Basic user managing

Here we go again. After several months (years?) whitout any interest in posting, I got an assignment in a Linux class, I have to write a serie of post about basic administration commands.

In this first post, I will write for you about basic user managing.

The useradd command and others.

This is the command to designed -as the name says- to add new users to the system It can be found in every Unix-like operating system (Linux for example).

At first look, its basis syntax is:

useradd [options] username

If we run useradd without any argument, it will show a brief explanation of its options (remember run this command as root).

Running useradd without parameters

From this brief explanation, we can extract that to create an user with login name foobar and its home directory at /home/foobar -by default, the home directory of each user will reside in the /home directory- we would use the following:

useradd -m foobar -G video,audio

Notice that we are using the -m option which is used to create the user directory. Also, we use the -G option with video,audio parameters, with this we are telling that we want create a user that belongs to the video and audio groups.

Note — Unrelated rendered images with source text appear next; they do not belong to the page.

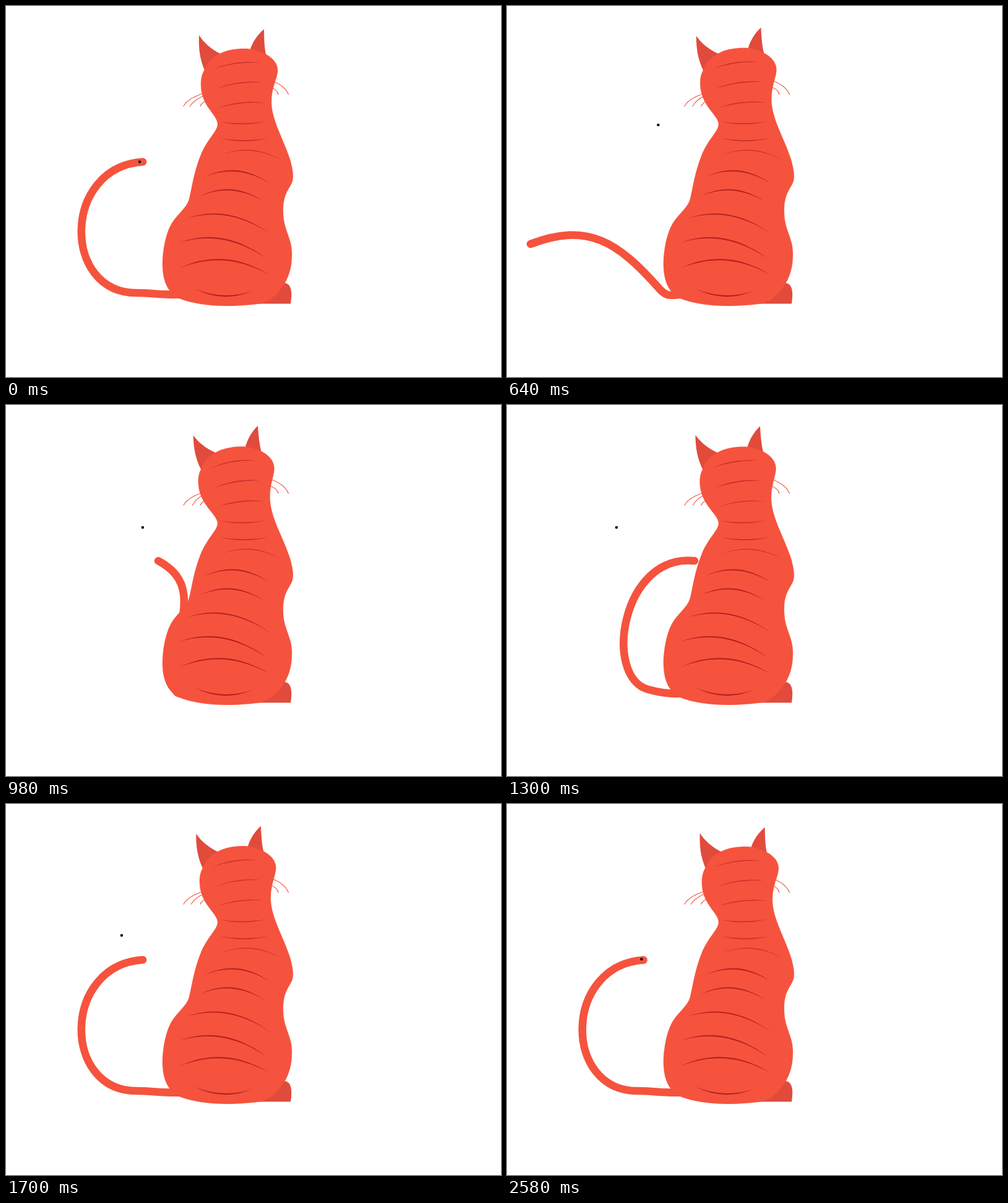
An HTML page that plays this animation: 800x600 px, repeating every 2600 ms.

```html
<!DOCTYPE html>
<html lang="en">
<head>
<meta charset="utf-8">
<title>Cat</title>
<style>
html, body { margin: 0; width: 100%; height: 100%; overflow: hidden; background: #fff; }
svg { display: block; width: 100vw; height: 100vh; }
</style>
</head>
<body>
<svg id="stage" viewBox="0 0 800 600"></svg>
<script>
const LOOP = 2600, RESTART = 2560, STEP = 325;
const COAT = '#f5533d', SHADE = '#e14b3c';
const stage = document.getElementById('stage');

function add(tag, attrs) {
  const el = document.createElementNS('http://www.w3.org/2000/svg', tag);
  for (const k in attrs) el.setAttribute(k, attrs[k]);
  return stage.appendChild(el);
}

// Everything above the neck leans left, more so towards the ears.
const NECK = 190;
function bend(d, lean) {
  return d.replace(/([\d.]+),([\d.]+)/g, (_, x, y) => {
    const w = lean * Math.max(0, NECK - y) / 147;
    return (x - 9.8 * w).toFixed(2) + ',' + (y - 0.057 * (x - 347) * w).toFixed(2);
  });
}

const bent = [];
function addBent(d, attrs) {
  bent.push({ el: add('path', attrs), d });
}

const line = { fill: 'none', stroke: COAT, 'stroke-linecap': 'round' };
const tail = add('path', { ...line, 'stroke-width': 12.6 });
const whisker = d => add('path', { ...line, 'stroke-width': 1.2, d });
whisker('M328,139Q295,147 287,162');
const midWhisker = whisker('');
whisker('M328,151Q316,156 314,162');
whisker('M424,119Q450,127 456.5,143');
whisker('M424,130Q438,134 440,143');

// Ears and foot reach under the body.
addBent('M312,47C311,68 313,85 321,104L350,100L346,77C332,70 320,60 312,47Z', { fill: SHADE });
addBent('M417,37.5C407,46 400,56 395,69L405,85L420,78C418,70 417,55 417,37.5Z', { fill: SHADE });
addBent('M400,481.5L460,481.5C463,462 461,450 451,448L430,455Z', { fill: SHADE });
addBent('M385,69C398,69 404,71 420,78C433,85 440,95 439,106C438,118 429,132 429,155' +
  'C429,184 448,214 459,248C464,266 466,279 461,288C454,301 447,309 448,336' +
  'C449,364 463,376 462,403C462,422 457,438 450,449C440,465 428,476 413,481' +
  'C398,483 378,485 356,485C328,485 300,481 280,473C262,464 252,446 253,412' +
  'C254,388 260,366 266,355C274,339 293,326 296,312C301,292 303,271 314,243' +
  'C324,216 342,203 342,191C342,176 315,162 315,127C315,117 317,109 321,103' +
  'C326,90 334,83 346,77C357,71 372,69 385,69Z',
  { fill: COAT, stroke: COAT, 'stroke-opacity': 0.35, 'stroke-width': 0.8 });

// A stripe is a thin lens from its left end, given width, drop and sag.
function stripe(x, y, width, drop, sag, thick, fill) {
  const end = `${x + width},${y + drop}`;
  const mid = s => `${x + width / 2},${y + drop / 2 + 2 * s}`;
  addBent(`M${x},${y}Q${mid(sag - thick / 2)} ${end}Q${mid(sag + thick / 2)} ${x},${y}Z`, { fill });
}
const fine = (sag, ...marks) => marks.forEach(m => stripe(...m, sag, 1.5, '#c52d29'));
const bold = (sag, ...marks) => marks.forEach(m => stripe(...m, sag, 2.1, '#b32023'));
fine(-4.5, [335, 102, 76, -10], [339, 134, 76, -10], [342, 165, 79, -8]);
fine(4, [345, 187, 77, -1], [346, 214, 77, 0]);
fine(-14, [342, 243, 108, 9]);
bold(-15, [320, 277, 106, 10], [312, 308, 106, 9]);
bold(-19, [288, 345, 141, 25], [280, 383, 142, 26], [280, 424, 146, 11]);
bold(10, [304, 457, 94, 4]);

const dot = add('circle', { r: 2.2, fill: '#000' });

// Tail poses, one per step: tip, two handles, joint near the body.
const REST = [221, 252, 91, 261, 90, 464, 211, 464];
const TAIL = [
  REST,
  [47, 386, 50, 440, 95, 492, 225, 480],
  [38, 385, 130, 350, 178, 380, 246, 457],
  [246, 252, 303, 283, 290, 325, 275, 400],
  [303, 252, 185, 240, 155, 440, 228, 460],
  REST
];
// Heart-like round trip of the dot, one point per step.
const DOT = [[216, 252], [252, 222], [244, 192], [221.5, 198], [177, 198], [180, 203], [216, 252]];

const at = (keys, i) => keys[Math.max(0, Math.min(keys.length - 1, i))];

function ease(keys, t) {
  const i = Math.floor(t / STEP), s = t / STEP - i;
  const e = s * s * s * (s * (6 * s - 15) + 10);
  return at(keys, i).map((v, n) => v + (at(keys, i + 1)[n] - v) * e);
}

function spline(keys, t) {
  const u = Math.min(t / STEP, keys.length - 1), i = Math.floor(u), s = u - i;
  const [a, b, c, d] = [-1, 0, 1, 2].map(k => at(keys, i + k));
  return b.map((v, n) => v + s / 2 * (c[n] - a[n] +
    s * (2 * a[n] - 5 * v + 4 * c[n] - d[n] + s * (3 * (v - c[n]) + d[n] - a[n]))));
}

function draw(time) {
  let t = time % LOOP;
  if (t >= RESTART) t -= RESTART;
  const lean = t < 1000 ? t / 1000 : Math.max(0, 1 - (t - 1000) / 1400);
  for (const { el, d } of bent) el.setAttribute('d', bend(d, lean));
  midWhisker.setAttribute('d', `M328,141C310,149 ${301 + 4 * lean},155 ${297.5 + 4 * lean},162`);

  const [x, y, ax, ay, bx, by, jx, jy] = ease(TAIL, t);
  const onX = jx + 0.18 * (jx - bx), onY = jy + 0.18 * (jy - by);
  tail.setAttribute('d', `M${x},${y}C${ax},${ay} ${bx},${by} ${jx},${jy}C${onX},${onY} 264,468 282,466.5`);

  const [cx, cy] = spline(DOT, t);
  dot.setAttribute('cx', cx);
  dot.setAttribute('cy', cy);
}

const start = performance.now();
function tick() {
  draw(performance.now() - start);
  requestAnimationFrame(tick);
}
draw(0);
requestAnimationFrame(tick);
</script>
</body>
</html>
```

Now we have created a new user, but what is its password?, we can use the passwd command to set/update the password. The basis syntax is:

passwd [options] [LOGIN]

So, we can do passwd foobar to set a new password to the user foobar.

As a way to verify if the new user has been created, we can check the /etc/passwd file. Every time useradd is used, an entry to the /etc/passwd file is added. This file contains in one line, with seven fields delimited by colons (:), basic information about each user account.

The last line of a /etc/passwd file

The fields shown in the above image correspond to the user’s login name, password (or just the letter x if shaddow passwords are used), User Identification Number (UID), Group Identification Number (GID), a comment (optional), the user’s home directory and default shell (usually Bash on Linux).

But what is the shadow password?, Under Linux and other Unix-like operating systems, the /etc/shadow file is used to store actual passwords in encrypted format for user’s account.

Now we have learned how to create an user account on our system, now we will learn how to delete an user account. To perform this task, we will use the userdel command, which basis syntax is:

userdel [options] LOGIN

So, if we want to delete an user account together with its home directory, we will use:

userdel -r foobar

Delete an user account

Well, that’s all for this post. I hope this basic informatic helps you in somehow, remember read the man pages for further information about the use of commands.

Posted on 03 July 2012.  Tagged in: Basic Administration , Linux , UBB


New Blog!!

Well after several months without posts in crosvera.blogspot.com and lose all my codes from a free-web-hosting (0fees.net), I decided start a new blog but now from the GitHub Page system. This service is awesome, because you can use a git repository to manage your blog and use the MarkDown systax (and others) to write your posts. (very l33t style heh…)

Well, I hope to write some new stuff soon.

Posted on 01 November 2010.  Tagged in: github , blog


Hello World!

This is a test page =).

this is coding stuff
1 + 1 != 3

hola flanflisco =)

Posted on 05 April 2010.  Tagged in: helloworld , github


Template made by Harish Narayanan & edited by crosvera.